- [Source records]
:::::
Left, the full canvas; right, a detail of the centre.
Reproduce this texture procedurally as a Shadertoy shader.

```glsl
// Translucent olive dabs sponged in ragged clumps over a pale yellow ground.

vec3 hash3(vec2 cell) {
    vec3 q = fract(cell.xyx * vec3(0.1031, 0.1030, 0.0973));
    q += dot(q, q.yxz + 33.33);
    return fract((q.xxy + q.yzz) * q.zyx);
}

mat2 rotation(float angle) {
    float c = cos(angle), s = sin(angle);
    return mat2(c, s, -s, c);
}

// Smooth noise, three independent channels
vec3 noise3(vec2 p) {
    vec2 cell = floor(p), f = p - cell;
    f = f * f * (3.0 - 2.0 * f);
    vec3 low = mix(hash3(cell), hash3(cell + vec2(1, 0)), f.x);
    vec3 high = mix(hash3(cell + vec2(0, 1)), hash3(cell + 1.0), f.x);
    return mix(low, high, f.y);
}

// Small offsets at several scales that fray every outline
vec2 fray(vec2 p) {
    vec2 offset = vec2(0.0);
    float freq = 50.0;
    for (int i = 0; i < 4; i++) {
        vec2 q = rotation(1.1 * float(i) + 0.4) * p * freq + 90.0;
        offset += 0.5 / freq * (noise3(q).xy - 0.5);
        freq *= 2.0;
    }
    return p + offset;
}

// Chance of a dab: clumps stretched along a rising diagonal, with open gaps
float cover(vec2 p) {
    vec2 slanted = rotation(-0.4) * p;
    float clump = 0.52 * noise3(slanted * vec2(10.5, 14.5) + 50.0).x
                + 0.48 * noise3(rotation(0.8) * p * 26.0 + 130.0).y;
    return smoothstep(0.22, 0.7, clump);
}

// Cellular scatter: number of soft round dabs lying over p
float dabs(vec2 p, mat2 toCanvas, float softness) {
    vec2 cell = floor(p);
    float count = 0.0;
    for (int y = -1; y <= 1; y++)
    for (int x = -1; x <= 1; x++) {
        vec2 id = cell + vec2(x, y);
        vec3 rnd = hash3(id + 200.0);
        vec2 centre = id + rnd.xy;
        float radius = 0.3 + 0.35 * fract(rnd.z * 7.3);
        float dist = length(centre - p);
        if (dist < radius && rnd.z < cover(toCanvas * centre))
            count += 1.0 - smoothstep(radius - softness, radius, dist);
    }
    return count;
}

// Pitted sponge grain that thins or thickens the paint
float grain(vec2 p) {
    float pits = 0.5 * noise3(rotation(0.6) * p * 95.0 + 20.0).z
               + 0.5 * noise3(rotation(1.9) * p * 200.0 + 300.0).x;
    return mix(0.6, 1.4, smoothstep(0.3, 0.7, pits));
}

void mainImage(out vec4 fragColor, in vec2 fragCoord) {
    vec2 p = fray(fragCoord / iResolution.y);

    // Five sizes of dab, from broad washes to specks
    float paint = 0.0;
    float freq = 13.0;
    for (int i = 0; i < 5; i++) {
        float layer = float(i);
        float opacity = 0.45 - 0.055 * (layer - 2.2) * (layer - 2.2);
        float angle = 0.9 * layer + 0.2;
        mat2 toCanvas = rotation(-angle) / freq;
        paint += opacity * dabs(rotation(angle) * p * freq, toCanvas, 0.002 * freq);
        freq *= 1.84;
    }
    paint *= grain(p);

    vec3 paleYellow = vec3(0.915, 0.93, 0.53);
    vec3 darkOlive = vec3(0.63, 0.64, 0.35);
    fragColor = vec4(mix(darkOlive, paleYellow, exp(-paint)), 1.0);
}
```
:::::
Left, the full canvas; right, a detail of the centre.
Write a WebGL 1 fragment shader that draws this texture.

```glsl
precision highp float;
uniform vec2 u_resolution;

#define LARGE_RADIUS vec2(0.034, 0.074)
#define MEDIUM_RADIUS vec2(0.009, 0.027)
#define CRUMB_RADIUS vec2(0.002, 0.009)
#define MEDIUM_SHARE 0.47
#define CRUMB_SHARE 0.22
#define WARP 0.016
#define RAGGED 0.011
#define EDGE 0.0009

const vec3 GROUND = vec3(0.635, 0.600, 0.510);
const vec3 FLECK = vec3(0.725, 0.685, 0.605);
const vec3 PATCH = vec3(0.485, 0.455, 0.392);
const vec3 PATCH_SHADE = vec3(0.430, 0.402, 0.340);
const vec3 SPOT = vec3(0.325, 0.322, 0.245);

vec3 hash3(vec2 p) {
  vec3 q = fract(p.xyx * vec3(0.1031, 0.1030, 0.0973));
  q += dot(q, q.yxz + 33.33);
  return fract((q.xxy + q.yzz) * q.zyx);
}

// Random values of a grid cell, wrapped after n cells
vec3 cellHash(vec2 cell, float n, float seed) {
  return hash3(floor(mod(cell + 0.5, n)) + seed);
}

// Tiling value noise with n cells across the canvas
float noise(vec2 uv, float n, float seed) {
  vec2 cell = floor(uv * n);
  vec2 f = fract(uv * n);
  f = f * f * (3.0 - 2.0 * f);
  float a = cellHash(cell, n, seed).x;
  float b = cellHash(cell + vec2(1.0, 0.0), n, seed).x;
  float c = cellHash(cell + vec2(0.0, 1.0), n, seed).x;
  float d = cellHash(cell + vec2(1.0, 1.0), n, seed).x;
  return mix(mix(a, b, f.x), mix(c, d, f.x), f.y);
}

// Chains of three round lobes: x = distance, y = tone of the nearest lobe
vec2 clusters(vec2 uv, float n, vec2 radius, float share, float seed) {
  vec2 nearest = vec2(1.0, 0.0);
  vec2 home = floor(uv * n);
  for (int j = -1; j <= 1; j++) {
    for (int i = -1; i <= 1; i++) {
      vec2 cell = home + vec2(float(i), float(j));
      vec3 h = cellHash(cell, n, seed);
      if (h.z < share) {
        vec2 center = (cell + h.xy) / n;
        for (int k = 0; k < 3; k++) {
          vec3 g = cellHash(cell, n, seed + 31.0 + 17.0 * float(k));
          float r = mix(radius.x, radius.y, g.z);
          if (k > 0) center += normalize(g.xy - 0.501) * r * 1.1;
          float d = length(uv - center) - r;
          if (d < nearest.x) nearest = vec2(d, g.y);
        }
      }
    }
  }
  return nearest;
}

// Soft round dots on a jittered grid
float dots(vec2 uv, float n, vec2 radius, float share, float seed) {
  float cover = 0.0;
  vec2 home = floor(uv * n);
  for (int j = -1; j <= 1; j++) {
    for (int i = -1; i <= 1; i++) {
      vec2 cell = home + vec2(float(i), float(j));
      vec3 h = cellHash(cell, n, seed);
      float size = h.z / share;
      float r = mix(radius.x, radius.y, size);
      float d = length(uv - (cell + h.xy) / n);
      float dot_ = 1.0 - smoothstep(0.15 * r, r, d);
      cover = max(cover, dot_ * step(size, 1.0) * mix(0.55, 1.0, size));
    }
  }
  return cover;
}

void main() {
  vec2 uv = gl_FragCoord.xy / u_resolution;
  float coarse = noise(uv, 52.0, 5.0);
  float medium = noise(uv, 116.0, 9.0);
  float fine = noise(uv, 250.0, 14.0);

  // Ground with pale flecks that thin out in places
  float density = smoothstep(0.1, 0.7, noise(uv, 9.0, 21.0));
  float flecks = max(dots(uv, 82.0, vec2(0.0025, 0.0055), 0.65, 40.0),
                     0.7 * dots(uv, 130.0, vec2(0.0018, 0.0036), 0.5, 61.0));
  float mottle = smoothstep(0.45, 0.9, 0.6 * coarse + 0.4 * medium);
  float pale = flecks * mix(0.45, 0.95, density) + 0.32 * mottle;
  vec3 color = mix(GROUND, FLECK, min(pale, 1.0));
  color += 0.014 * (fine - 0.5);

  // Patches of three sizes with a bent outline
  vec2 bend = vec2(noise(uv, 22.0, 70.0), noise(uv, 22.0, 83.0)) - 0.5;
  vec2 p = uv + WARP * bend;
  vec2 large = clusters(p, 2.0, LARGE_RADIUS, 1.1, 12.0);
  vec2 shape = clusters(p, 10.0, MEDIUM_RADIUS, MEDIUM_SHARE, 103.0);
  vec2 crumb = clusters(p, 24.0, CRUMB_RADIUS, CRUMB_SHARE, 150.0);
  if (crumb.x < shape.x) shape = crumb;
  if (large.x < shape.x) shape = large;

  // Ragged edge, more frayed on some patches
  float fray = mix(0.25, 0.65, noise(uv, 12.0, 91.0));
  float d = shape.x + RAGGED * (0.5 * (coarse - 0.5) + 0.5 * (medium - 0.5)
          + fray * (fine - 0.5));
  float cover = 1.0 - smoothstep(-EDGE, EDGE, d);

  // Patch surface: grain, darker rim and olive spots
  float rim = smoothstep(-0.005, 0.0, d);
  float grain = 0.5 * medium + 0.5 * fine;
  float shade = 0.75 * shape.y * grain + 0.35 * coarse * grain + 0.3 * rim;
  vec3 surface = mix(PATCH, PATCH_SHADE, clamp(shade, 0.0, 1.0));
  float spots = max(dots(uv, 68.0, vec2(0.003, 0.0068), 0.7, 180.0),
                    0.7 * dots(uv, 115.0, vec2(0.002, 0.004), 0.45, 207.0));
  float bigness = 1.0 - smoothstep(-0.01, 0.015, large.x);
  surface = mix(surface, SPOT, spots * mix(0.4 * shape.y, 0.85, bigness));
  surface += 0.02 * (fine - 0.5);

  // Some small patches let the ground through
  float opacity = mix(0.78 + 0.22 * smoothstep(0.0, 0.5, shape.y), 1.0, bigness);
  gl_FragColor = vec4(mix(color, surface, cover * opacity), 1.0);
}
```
:::::
- [Task to carry out] Search the material for the word "cover" and copy each line where it occurs.

- [Solution for this task]
float cover(vec2 p) {
        if (dist < radius && rnd.z < cover(toCanvas * centre))
  float cover = 0.0;
      cover = max(cover, dot_ * step(size, 1.0) * mix(0.55, 1.0, size));
  return cover;
  float cover = 1.0 - smoothstep(-EDGE, EDGE, d);
  gl_FragColor = vec4(mix(color, surface, cover * opacity), 1.0);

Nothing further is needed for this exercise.